Published in 2001, Malcolm Pryce’s Aberystwyth Mon Amour is the first book in the Louie Knight Mysteries, a comic detective series. It’s set in an alternate 1980s, where Wales is an independent country. The town of Aberystwyth is controlled by the Druids, a sort of magical mafia. They are led by Grand Wizard Lovespoon, the sinister Welsh teacher from the local school, and his other teacher friends. In this strange and original setting, schoolboys start to go missing – and it’s up to Louie Knight, the town’s private investigator, to try and work out just what’s going on.
This is quite a strange book. Pryce launches you straight into the world, with very little explanation. I’ll admit that I did get confused here and there with who everyone was and just what was going on, but very quickly you get immersed in the plot and world. I really enjoy the sheer randomness of this book. You never know quite what’s coming next, in either the world or the plot, and this alone makes you keen to read on.

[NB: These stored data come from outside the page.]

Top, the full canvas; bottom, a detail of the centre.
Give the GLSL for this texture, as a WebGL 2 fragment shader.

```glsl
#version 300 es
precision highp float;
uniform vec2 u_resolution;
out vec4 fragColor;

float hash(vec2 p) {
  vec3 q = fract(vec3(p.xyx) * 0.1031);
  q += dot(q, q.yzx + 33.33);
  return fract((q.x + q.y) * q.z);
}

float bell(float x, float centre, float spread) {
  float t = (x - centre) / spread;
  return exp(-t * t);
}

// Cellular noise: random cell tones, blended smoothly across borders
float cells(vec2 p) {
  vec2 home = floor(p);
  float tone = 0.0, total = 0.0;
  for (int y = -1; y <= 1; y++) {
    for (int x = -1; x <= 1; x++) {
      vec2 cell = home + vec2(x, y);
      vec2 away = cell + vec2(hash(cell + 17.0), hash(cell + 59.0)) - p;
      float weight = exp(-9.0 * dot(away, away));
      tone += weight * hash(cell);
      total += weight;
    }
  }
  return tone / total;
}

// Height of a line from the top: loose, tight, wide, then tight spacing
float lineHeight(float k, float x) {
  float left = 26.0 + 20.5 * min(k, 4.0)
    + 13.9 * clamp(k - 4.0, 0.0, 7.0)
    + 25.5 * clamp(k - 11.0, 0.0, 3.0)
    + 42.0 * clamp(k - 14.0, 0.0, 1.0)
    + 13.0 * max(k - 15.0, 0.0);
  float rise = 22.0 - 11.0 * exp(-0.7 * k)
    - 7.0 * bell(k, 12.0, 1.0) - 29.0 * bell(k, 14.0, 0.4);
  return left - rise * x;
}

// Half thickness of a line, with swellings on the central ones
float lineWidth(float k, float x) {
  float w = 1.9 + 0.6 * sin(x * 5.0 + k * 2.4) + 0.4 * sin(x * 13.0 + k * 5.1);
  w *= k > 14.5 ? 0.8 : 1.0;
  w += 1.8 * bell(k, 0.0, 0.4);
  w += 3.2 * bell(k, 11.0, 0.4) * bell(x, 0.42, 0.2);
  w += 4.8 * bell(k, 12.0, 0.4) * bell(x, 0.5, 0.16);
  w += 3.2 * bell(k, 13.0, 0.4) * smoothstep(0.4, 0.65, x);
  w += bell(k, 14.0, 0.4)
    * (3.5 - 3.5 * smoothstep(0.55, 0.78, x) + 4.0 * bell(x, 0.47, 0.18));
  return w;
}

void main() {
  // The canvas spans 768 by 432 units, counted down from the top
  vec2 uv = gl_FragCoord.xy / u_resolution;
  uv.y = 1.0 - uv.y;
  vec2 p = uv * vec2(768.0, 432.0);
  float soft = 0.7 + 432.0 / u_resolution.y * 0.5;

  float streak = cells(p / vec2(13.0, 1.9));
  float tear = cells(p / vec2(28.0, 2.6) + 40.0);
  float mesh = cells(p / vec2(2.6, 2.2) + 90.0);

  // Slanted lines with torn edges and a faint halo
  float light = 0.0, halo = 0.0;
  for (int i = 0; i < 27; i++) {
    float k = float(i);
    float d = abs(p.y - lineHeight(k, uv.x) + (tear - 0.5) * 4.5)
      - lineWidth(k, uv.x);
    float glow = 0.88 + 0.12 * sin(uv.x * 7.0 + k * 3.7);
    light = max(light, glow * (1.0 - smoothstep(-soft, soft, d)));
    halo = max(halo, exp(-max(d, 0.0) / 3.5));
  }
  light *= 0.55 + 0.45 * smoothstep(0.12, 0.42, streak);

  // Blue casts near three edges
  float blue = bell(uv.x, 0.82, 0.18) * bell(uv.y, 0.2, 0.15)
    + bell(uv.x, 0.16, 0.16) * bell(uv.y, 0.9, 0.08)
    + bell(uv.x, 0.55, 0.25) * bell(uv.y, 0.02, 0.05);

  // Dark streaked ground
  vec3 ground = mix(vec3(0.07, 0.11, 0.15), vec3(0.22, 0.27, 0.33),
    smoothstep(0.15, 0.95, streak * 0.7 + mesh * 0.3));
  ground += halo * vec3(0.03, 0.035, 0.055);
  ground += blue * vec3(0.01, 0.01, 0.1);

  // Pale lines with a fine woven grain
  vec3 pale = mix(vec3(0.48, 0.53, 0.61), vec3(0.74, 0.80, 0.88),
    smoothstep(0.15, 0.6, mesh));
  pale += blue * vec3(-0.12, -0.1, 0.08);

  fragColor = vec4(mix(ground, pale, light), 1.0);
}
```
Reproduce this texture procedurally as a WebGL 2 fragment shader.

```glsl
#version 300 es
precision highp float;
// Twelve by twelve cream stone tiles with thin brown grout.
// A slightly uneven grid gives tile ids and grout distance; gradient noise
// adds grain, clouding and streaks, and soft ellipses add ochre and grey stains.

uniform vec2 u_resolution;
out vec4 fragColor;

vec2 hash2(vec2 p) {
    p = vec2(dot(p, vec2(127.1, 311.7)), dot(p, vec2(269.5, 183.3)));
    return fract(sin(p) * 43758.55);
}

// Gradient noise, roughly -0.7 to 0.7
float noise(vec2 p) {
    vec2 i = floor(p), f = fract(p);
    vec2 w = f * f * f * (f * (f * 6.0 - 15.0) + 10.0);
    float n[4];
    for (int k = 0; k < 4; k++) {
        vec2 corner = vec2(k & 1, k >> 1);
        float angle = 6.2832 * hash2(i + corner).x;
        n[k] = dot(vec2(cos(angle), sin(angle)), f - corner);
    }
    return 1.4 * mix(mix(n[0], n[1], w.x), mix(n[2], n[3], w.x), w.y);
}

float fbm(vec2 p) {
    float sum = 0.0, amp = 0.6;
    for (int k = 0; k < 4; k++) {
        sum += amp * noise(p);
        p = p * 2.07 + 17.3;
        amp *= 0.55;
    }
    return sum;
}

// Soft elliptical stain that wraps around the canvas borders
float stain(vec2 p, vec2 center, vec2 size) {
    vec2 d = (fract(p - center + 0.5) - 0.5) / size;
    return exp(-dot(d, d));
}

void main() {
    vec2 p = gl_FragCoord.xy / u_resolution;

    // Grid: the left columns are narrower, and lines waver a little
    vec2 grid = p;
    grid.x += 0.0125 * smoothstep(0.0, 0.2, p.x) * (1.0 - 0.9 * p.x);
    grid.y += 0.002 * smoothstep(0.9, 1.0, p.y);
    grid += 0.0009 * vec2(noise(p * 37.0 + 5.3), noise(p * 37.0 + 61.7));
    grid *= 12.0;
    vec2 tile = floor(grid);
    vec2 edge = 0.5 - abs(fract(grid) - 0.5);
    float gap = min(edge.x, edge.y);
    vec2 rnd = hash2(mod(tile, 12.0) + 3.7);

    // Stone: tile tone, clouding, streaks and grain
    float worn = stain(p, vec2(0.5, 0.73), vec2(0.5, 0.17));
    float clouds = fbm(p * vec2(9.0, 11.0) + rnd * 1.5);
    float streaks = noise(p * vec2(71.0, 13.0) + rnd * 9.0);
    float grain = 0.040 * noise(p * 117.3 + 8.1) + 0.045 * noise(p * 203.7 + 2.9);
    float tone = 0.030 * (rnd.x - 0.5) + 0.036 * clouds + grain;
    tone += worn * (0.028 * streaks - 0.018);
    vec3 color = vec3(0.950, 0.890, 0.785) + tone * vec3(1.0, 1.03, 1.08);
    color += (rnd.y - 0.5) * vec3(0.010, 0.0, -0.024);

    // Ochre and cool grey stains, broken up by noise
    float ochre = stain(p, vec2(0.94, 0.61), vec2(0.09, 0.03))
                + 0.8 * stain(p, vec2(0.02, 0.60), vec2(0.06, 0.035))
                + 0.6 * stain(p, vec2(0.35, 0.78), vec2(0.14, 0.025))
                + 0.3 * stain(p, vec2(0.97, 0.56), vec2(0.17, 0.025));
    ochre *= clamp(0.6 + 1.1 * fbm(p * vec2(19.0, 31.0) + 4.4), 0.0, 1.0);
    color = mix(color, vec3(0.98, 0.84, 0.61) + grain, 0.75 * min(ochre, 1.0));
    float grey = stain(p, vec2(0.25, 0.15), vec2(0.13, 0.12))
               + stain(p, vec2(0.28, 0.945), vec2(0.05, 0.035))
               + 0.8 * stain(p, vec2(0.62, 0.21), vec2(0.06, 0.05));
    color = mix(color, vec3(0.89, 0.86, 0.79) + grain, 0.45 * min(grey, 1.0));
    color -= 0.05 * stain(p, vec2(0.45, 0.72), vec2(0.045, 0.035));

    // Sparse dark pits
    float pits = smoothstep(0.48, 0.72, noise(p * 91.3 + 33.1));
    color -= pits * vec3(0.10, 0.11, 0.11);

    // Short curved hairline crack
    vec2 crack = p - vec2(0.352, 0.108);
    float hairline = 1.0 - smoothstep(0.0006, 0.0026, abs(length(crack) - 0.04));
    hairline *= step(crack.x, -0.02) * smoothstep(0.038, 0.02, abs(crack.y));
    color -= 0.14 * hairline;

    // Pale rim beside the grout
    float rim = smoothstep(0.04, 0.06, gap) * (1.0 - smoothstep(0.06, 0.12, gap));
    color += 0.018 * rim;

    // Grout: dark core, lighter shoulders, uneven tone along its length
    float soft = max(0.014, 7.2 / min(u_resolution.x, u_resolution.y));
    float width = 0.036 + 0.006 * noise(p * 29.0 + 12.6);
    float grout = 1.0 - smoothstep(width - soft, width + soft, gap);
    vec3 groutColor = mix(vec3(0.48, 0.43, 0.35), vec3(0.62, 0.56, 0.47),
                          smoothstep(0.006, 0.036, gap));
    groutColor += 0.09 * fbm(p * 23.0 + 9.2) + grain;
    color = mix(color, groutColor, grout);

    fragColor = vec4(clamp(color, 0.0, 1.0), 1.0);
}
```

What I like best about Aberystwyth Mon Amour is the details. It is full of fun and strange intricacies which show a great deal of imagination on Pryce’s part. A lot of these are just casually slipped in with little explanation, which I really enjoy. I love that Louie’s father runs a donkey sanctuary and goes by the name of Eeyore. I love that Louie’s assistant (his Watsons or his Hastings, if you will), ends up being a teenager girl known as Calamity Jane. I love that drugs are sold and smuggled in the oddest of household items. I love that the town’s brothel, The Moulin Club, is on Patriarch Street. I love that the Mafia is run by schoolteachers – and so many other little details. I imagine that for readers who have lived in or even visited Aberystwyth (I have not), there would be even more great jokes that I missed out on. I love that for all the darkness and strangeness of what’s going on, the book is so consistently and brilliantly funny.

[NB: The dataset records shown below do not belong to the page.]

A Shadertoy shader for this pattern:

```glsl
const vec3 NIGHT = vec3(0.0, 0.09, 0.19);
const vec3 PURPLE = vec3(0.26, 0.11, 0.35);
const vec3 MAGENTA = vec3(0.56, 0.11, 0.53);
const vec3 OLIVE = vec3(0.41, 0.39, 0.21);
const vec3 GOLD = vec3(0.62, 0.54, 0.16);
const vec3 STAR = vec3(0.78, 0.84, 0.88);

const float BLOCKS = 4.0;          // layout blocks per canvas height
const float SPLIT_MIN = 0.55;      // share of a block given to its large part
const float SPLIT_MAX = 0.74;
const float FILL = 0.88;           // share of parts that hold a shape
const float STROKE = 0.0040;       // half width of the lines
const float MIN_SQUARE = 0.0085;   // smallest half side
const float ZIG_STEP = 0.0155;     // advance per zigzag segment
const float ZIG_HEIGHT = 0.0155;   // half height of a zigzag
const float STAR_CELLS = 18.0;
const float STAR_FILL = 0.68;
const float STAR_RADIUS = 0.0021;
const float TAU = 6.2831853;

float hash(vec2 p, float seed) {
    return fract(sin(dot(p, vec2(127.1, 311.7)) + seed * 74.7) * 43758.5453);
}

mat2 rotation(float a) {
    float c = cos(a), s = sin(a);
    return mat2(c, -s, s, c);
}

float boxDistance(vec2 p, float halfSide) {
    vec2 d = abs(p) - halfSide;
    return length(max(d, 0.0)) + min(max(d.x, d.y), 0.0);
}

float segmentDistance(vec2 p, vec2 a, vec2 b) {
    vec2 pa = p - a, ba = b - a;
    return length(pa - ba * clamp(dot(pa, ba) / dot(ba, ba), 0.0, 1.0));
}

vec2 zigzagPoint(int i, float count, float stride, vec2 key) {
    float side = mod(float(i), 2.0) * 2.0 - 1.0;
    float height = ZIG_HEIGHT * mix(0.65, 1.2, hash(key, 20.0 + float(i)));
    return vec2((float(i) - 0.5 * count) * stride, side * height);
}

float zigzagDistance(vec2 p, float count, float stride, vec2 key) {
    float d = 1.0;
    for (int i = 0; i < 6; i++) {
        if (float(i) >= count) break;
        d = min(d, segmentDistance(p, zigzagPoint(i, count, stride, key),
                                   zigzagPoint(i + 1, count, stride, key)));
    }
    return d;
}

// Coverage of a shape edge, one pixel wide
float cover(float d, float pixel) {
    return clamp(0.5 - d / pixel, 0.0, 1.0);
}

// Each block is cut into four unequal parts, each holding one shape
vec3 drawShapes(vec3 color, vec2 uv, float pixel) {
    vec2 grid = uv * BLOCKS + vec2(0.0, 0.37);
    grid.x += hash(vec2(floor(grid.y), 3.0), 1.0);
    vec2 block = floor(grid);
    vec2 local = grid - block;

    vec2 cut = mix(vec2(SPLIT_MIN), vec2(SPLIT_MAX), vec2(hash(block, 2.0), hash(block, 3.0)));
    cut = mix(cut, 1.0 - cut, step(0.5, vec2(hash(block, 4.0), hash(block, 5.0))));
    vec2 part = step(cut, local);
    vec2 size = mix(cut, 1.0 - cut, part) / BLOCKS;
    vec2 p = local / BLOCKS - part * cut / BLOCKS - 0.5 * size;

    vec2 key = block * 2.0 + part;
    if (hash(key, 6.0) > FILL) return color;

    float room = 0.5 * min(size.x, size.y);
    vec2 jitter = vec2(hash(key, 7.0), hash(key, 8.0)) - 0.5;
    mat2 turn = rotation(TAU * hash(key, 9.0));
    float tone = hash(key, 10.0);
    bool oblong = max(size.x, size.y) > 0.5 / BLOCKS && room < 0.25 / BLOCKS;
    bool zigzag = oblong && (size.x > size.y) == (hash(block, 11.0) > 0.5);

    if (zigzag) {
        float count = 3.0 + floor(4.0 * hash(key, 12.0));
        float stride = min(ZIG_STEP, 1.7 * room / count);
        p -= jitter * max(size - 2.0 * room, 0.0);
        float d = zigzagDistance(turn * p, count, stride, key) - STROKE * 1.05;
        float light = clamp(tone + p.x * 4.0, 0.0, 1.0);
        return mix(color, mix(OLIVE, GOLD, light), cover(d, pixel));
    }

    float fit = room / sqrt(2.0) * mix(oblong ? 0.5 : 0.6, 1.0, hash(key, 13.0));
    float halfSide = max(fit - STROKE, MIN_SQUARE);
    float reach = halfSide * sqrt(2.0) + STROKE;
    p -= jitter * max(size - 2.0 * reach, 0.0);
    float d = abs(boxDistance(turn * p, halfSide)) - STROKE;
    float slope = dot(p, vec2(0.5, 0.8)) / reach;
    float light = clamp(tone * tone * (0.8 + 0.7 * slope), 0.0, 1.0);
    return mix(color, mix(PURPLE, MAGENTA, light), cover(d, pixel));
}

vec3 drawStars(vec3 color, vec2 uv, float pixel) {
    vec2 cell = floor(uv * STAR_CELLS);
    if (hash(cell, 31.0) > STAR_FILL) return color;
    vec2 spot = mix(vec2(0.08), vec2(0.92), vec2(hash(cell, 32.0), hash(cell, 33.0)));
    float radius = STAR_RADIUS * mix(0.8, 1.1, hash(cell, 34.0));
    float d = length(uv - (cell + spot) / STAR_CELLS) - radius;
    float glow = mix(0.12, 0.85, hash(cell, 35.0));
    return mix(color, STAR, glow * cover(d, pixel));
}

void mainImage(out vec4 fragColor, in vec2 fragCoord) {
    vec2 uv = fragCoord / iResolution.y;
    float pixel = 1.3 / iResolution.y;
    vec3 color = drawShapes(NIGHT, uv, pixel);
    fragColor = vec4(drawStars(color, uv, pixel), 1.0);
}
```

The characters too are well-drawn, weird and interesting. They at times feel slightly Dickensian in their exaggerated and almost grotesque characterisation, but I really like that. They’re characters that suit the world they inhabit. Pickel, whose position in the Druids is juxtaposed by his love of clocks, was one of my favourites, as was Ma Evans, who works at the Witch’s Co-op, and Sospan, the philosophical ice-cream man. However, my very favourite character was probably Calamity Jane. Her friendship with and constant mocking of Louie really added to the book, and was not only hilarious but at times quite lovely and moving. I’m looking forward to coming across her again in the rest of the series.

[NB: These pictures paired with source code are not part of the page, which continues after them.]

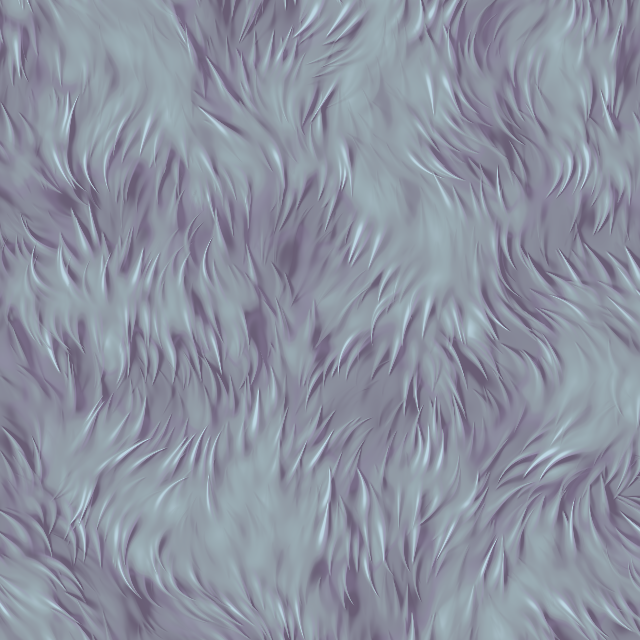
Write a three.js fragment shader that draws this texture.

```glsl
// Soft painted fur: pale green patches on grey violet ground, with feathered edges.
// A flow field steers blurred streaks and scattered, curved, tapered tufts;
// each tuft carries the tone at its root out over the darker ground.

#define PATCH_SCALE 4.6
#define FLOW_SCALE 4.2
#define FLOW_SWING 2.4
#define STREAK_SCALE 21.0
#define STREAK_AMOUNT 0.62
#define TUFT_CELL vec2(0.027, 0.058)
#define TUFT_REACH 0.055
#define TUFT_WIDTH 0.0100
#define GLOSS 0.45
#define SHADOW 0.33
#define RIM 0.85

varying vec2 vUv;

vec2 hash2(vec2 p) {
  vec3 h = fract(vec3(p.xyx) * vec3(0.1031, 0.1030, 0.0973));
  h += dot(h, h.yzx + 33.33);
  return fract((h.xx + h.yz) * h.zy);
}

float cornerSlope(vec2 cell, vec2 f, vec2 corner) {
  return dot(hash2(cell + corner) * 2.0 - 1.0, f - corner);
}

// Gradient noise, about -0.7 to 0.7
float noise(vec2 p) {
  vec2 i = floor(p), f = fract(p);
  vec2 u = f * f * f * (f * (f * 6.0 - 15.0) + 10.0);
  float low = mix(cornerSlope(i, f, vec2(0.0)), cornerSlope(i, f, vec2(1.0, 0.0)), u.x);
  float high = mix(cornerSlope(i, f, vec2(0.0, 1.0)), cornerSlope(i, f, vec2(1.0)), u.x);
  return mix(low, high, u.y);
}

// Large pale patches: 0 is ground, 1 is patch
float patchMask(vec2 p) {
  float n = noise(p * PATCH_SCALE + 3.7) + 0.55 * noise(p * PATCH_SCALE * 2.3 + 17.0);
  return smoothstep(-0.22, 0.22, n);
}

float patchTone(float mask) {
  return 0.33 + 0.29 * mask;
}

// Mostly upright growth direction
vec2 flowDir(vec2 p) {
  float a = clamp(FLOW_SWING * noise(p * FLOW_SCALE + 41.3), -1.0, 1.0);
  return vec2(sin(a), cos(a));
}

// Noise smeared along the flow
float streaks(vec2 p, vec2 dir) {
  float sum = 0.0;
  for (int k = -3; k <= 3; k++)
    sum += noise((p + dir * float(k) * 0.009) * STREAK_SCALE);
  return sum / 7.0;
}

// Lays one layer of tufts over paint, where x is tone and y is violet rim
vec2 addTufts(vec2 paint, vec2 p, float seed) {
  vec2 home = floor(p / TUFT_CELL);
  for (int j = 1; j >= -1; j--)
  for (int i = -2; i <= 2; i++) {
    vec2 cell = home + vec2(float(i), float(j));
    vec2 rnd = hash2(cell + seed);
    vec2 center = (cell + rnd) * TUFT_CELL;
    vec2 q = p - center;
    float reach = TUFT_REACH * (0.6 + 0.4 * rnd.y);
    if (dot(q, q) > reach * reach * 1.3) continue;

    // Tip points from the pale side to the dark side
    vec2 dir = flowDir(center);
    vec2 side = vec2(dir.y, -dir.x);
    float drop = patchMask(center - dir * reach) - patchMask(center + dir * reach);
    if (drop < 0.0) dir = -dir;
    drop = abs(drop);

    // Curved local frame with a tapered width
    float v = dot(q, dir) / reach;
    float bend = 1.1 * noise(center * 6.0 + 9.0) + 0.3 * (rnd.x - 0.5);
    float x = dot(q, side) + bend * reach * (v * v - 0.3);
    float width = TUFT_WIDTH * (0.55 + 0.7 * rnd.x) * mix(1.0, 0.14, smoothstep(-0.5, 1.0, v));
    float s = x / width;
    if (abs(s) > 3.5) continue;

    // Soft on the lit flank, crisp where a bright ridge meets its shadow
    float fade = smoothstep(-1.0, 0.0, v) * (1.0 - smoothstep(0.8, 1.0, v));
    fade *= mix(0.34, 1.0, smoothstep(0.04, 0.4, drop)) * (0.45 + 0.55 * rnd.y);
    float body = fade * smoothstep(-1.6, -0.3, s) * (1.0 - smoothstep(0.65, 1.1, s));
    float gloss = exp(-3.5 * (s - 0.15) * (s - 0.15));
    float shade = exp(-1.1 * (s - 1.5) * (s - 1.5));
    float rim = smoothstep(0.3, 0.9, s) * smoothstep(0.15, 0.5, drop);

    float root = patchTone(patchMask(center - dir * reach * 0.7));
    paint.x -= SHADOW * shade * fade;
    paint = mix(paint, vec2(root + GLOSS * gloss * fade - 0.06, rim), body);
  }
  return paint;
}

// Tone ramp from violet shadow to pale blue gloss
vec3 furColor(float t) {
  vec3 c = mix(vec3(0.41, 0.37, 0.46), vec3(0.53, 0.54, 0.60), smoothstep(0.0, 0.34, t));
  c = mix(c, vec3(0.57, 0.61, 0.65), smoothstep(0.32, 0.50, t));
  c = mix(c, vec3(0.60, 0.67, 0.70), smoothstep(0.49, 0.68, t));
  return mix(c, vec3(0.74, 0.84, 0.89), smoothstep(0.65, 0.95, t));
}

void main() {
  vec2 dir = flowDir(vUv);
  float streak = streaks(vUv, dir);

  // Feathered patches with a dark margin and dark hollows
  float mask = patchMask(vUv + dir * streak * 0.12);
  float margin = smoothstep(0.0, 0.18, mask) * (1.0 - smoothstep(0.18, 0.6, mask));
  float hollow = smoothstep(0.12, 0.3, -streak);
  float tone = patchTone(mask) + STREAK_AMOUNT * streak - 0.13 * margin - 0.12 * hollow;
  vec2 paint = vec2(tone, 0.3 * margin);

  paint = addTufts(paint, vUv, 11.0);
  paint = addTufts(paint, vUv, 73.0);

  vec3 color = furColor(clamp(paint.x, 0.0, 1.0));
  color = mix(color, vec3(0.63, 0.58, 0.73), RIM * clamp(paint.y, 0.0, 1.0));
  gl_FragColor = vec4(color, 1.0);
}
```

I think I preferred the book’s intricacies to the overall plot. Now, in some ways the mystery plot is brilliant. I like that there are new surprises even when you think there’s no room for any more twists and turns. And I do to an extent like just how ridiculously complicated everything becomes. However, on the other hand there were moments when I had just no idea what was going on, when I think perhaps I was supposed to. I got especially confused by the background history about the war of independence, and the mythical (I think; I’m still not entirely sure) kingdom of Cantref-y-Gwaelod. There are a few times that I feel Pryce gets carried away with the brilliancy and humour of his ideas, and therefore doesn’t slow down to make them entirely clear to the reader. There are also quite a lot of characters for a fairly small book. Overall, however, I think this is mainly because we’re getting used to a complicated and different world at the same time as trying to follow a complex plot. So I’m looking forward to reading some more in the series, where that at least won’t be a problem.
Despite some minor confusion, this really is a delightful and enjoyable novel. It’s original, quirky and eccentric – all things I like in a book. As I’ve said, it’s really the details rather than the overall plot that made it for me, but these little details are so clever, funny and well thought out that I still really enjoyed the book, even if I wasn’t always entirely clear what was happening. It’s the humour and the world I found most engaged it, rather than the mystery. However, this didn’t lessen my enjoyment of the book, and I’m excited to read the rest of the series.
Greatest strength: Probably the random beauty in the attention to detail, which helps create this inventive and funny world.
Greatest weakness: As I said, I did at times get a little confused.
Let’s finish on a quote: ‘Aberystwyth was a great place for a connoisseur of irony.’
With thanks to Zoë for the recommendation.
Next week: Goodbye Tsugumi, by Banana Yoshimoto